## Exercise
All entries that follow are to be written out verbatim.
_____
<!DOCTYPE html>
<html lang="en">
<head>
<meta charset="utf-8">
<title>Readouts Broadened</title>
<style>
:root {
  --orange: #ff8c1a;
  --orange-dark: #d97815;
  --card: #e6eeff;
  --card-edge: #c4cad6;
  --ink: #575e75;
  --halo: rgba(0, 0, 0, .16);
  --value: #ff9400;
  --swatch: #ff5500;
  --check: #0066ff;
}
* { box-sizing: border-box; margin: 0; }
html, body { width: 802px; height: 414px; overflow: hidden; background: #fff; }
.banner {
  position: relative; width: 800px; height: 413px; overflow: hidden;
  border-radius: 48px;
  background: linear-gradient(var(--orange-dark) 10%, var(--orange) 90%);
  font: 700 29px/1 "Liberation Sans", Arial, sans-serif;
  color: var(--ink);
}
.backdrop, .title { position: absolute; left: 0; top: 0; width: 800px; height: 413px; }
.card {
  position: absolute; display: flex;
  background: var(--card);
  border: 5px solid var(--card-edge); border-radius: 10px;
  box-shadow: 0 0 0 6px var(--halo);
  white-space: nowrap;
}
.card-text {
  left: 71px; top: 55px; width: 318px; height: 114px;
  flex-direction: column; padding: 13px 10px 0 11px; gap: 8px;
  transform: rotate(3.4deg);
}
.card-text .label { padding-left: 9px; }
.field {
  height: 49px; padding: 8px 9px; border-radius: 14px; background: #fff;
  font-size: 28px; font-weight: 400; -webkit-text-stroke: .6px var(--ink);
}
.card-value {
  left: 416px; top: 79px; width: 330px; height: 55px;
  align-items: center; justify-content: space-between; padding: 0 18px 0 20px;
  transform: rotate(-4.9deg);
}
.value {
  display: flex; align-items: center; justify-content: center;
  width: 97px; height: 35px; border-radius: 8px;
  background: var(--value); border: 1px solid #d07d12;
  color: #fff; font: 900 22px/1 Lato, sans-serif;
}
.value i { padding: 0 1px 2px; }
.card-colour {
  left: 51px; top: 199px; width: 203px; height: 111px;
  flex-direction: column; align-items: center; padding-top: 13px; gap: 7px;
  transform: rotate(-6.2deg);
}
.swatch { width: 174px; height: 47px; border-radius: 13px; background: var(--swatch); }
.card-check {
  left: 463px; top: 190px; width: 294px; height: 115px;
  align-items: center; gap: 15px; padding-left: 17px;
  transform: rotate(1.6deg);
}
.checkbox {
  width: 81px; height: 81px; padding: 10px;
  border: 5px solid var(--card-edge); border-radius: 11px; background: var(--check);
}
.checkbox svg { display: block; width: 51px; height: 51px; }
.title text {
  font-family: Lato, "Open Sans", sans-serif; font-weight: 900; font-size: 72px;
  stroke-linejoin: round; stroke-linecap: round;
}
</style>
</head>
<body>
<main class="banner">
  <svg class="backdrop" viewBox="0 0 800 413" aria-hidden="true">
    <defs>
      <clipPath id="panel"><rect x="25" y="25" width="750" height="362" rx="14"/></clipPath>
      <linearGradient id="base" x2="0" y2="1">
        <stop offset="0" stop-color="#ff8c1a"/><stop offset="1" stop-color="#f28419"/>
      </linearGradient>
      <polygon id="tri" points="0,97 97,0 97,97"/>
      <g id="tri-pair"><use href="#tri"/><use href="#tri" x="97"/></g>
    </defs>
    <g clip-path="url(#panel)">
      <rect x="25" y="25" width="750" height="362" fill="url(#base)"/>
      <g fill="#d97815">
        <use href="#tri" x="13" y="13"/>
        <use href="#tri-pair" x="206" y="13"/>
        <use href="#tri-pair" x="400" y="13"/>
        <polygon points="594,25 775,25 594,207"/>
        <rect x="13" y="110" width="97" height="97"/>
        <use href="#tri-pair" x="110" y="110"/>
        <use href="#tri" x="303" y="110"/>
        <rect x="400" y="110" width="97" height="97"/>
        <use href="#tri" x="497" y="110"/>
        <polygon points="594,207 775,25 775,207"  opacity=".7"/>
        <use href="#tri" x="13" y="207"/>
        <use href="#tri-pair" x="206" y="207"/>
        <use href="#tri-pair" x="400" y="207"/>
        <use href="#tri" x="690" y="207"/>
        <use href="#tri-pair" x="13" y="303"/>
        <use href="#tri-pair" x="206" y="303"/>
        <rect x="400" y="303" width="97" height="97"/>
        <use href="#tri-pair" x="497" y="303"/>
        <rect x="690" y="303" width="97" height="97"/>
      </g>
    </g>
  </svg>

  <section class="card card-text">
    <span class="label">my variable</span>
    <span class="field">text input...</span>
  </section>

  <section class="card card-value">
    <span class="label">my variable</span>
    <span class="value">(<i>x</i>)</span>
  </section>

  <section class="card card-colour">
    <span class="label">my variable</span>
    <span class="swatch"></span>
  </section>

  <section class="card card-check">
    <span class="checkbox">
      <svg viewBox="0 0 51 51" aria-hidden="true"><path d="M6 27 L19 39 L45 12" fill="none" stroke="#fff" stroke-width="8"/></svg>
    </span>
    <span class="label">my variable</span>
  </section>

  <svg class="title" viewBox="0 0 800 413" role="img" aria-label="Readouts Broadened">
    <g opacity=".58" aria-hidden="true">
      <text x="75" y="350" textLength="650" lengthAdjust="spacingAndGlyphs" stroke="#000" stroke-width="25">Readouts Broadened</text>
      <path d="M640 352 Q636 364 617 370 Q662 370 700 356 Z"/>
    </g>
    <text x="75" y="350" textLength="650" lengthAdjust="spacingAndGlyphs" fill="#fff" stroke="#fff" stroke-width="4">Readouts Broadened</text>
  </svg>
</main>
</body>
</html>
_____
## Task result
<!DOCTYPE html>
<html lang="en">
<head>
<meta charset="utf-8">
<title>Readouts Broadened</title>
<style>
:root {
  --orange: #ff8c1a;
  --orange-dark: #d97815;
  --card: #e6eeff;
  --card-edge: #c4cad6;
  --ink: #575e75;
  --halo: rgba(0, 0, 0, .16);
  --value: #ff9400;
  --swatch: #ff5500;
  --check: #0066ff;
}
* { box-sizing: border-box; margin: 0; }
html, body { width: 802px; height: 414px; overflow: hidden; background: #fff; }
.banner {
  position: relative; width: 800px; height: 413px; overflow: hidden;
  border-radius: 48px;
  background: linear-gradient(var(--orange-dark) 10%, var(--orange) 90%);
  font: 700 29px/1 "Liberation Sans", Arial, sans-serif;
  color: var(--ink);
}
.backdrop, .title { position: absolute; left: 0; top: 0; width: 800px; height: 413px; }
.card {
  position: absolute; display: flex;
  background: var(--card);
  border: 5px solid var(--card-edge); border-radius: 10px;
  box-shadow: 0 0 0 6px var(--halo);
  white-space: nowrap;
}
.card-text {
  left: 71px; top: 55px; width: 318px; height: 114px;
  flex-direction: column; padding: 13px 10px 0 11px; gap: 8px;
  transform: rotate(3.4deg);
}
.card-text .label { padding-left: 9px; }
.field {
  height: 49px; padding: 8px 9px; border-radius: 14px; background: #fff;
  font-size: 28px; font-weight: 400; -webkit-text-stroke: .6px var(--ink);
}
.card-value {
  left: 416px; top: 79px; width: 330px; height: 55px;
  align-items: center; justify-content: space-between; padding: 0 18px 0 20px;
  transform: rotate(-4.9deg);
}
.value {
  display: flex; align-items: center; justify-content: center;
  width: 97px; height: 35px; border-radius: 8px;
  background: var(--value); border: 1px solid #d07d12;
  color: #fff; font: 900 22px/1 Lato, sans-serif;
}
.value i { padding: 0 1px 2px; }
.card-colour {
  left: 51px; top: 199px; width: 203px; height: 111px;
  flex-direction: column; align-items: center; padding-top: 13px; gap: 7px;
  transform: rotate(-6.2deg);
}
.swatch { width: 174px; height: 47px; border-radius: 13px; background: var(--swatch); }
.card-check {
  left: 463px; top: 190px; width: 294px; height: 115px;
  align-items: center; gap: 15px; padding-left: 17px;
  transform: rotate(1.6deg);
}
.checkbox {
  width: 81px; height: 81px; padding: 10px;
  border: 5px solid var(--card-edge); border-radius: 11px; background: var(--check);
}
.checkbox svg { display: block; width: 51px; height: 51px; }
.title text {
  font-family: Lato, "Open Sans", sans-serif; font-weight: 900; font-size: 72px;
  stroke-linejoin: round; stroke-linecap: round;
}
</style>
</head>
<body>
<main class="banner">
  <svg class="backdrop" viewBox="0 0 800 413" aria-hidden="true">
    <defs>
      <clipPath id="panel"><rect x="25" y="25" width="750" height="362" rx="14"/></clipPath>
      <linearGradient id="base" x2="0" y2="1">
        <stop offset="0" stop-color="#ff8c1a"/><stop offset="1" stop-color="#f28419"/>
      </linearGradient>
      <polygon id="tri" points="0,97 97,0 97,97"/>
      <g id="tri-pair"><use href="#tri"/><use href="#tri" x="97"/></g>
    </defs>
    <g clip-path="url(#panel)">
      <rect x="25" y="25" width="750" height="362" fill="url(#base)"/>
      <g fill="#d97815">
        <use href="#tri" x="13" y="13"/>
        <use href="#tri-pair" x="206" y="13"/>
        <use href="#tri-pair" x="400" y="13"/>
        <polygon points="594,25 775,25 594,207"/>
        <rect x="13" y="110" width="97" height="97"/>
        <use href="#tri-pair" x="110" y="110"/>
        <use href="#tri" x="303" y="110"/>
        <rect x="400" y="110" width="97" height="97"/>
        <use href="#tri" x="497" y="110"/>
        <polygon points="594,207 775,25 775,207"  opacity=".7"/>
        <use href="#tri" x="13" y="207"/>
        <use href="#tri-pair" x="206" y="207"/>
        <use href="#tri-pair" x="400" y="207"/>
        <use href="#tri" x="690" y="207"/>
        <use href="#tri-pair" x="13" y="303"/>
        <use href="#tri-pair" x="206" y="303"/>
        <rect x="400" y="303" width="97" height="97"/>
        <use href="#tri-pair" x="497" y="303"/>
        <rect x="690" y="303" width="97" height="97"/>
      </g>
    </g>
  </svg>

  <section class="card card-text">
    <span class="label">my variable</span>
    <span class="field">text input...</span>
  </section>

  <section class="card card-value">
    <span class="label">my variable</span>
    <span class="value">(<i>x</i>)</span>
  </section>

  <section class="card card-colour">
    <span class="label">my variable</span>
    <span class="swatch"></span>
  </section>

  <section class="card card-check">
    <span class="checkbox">
      <svg viewBox="0 0 51 51" aria-hidden="true"><path d="M6 27 L19 39 L45 12" fill="none" stroke="#fff" stroke-width="8"/></svg>
    </span>
    <span class="label">my variable</span>
  </section>

  <svg class="title" viewBox="0 0 800 413" role="img" aria-label="Readouts Broadened">
    <g opacity=".58" aria-hidden="true">
      <text x="75" y="350" textLength="650" lengthAdjust="spacingAndGlyphs" stroke="#000" stroke-width="25">Readouts Broadened</text>
      <path d="M640 352 Q636 364 617 370 Q662 370 700 356 Z"/>
    </g>
    <text x="75" y="350" textLength="650" lengthAdjust="spacingAndGlyphs" fill="#fff" stroke="#fff" stroke-width="4">Readouts Broadened</text>
  </svg>
</main>
</body>
</html>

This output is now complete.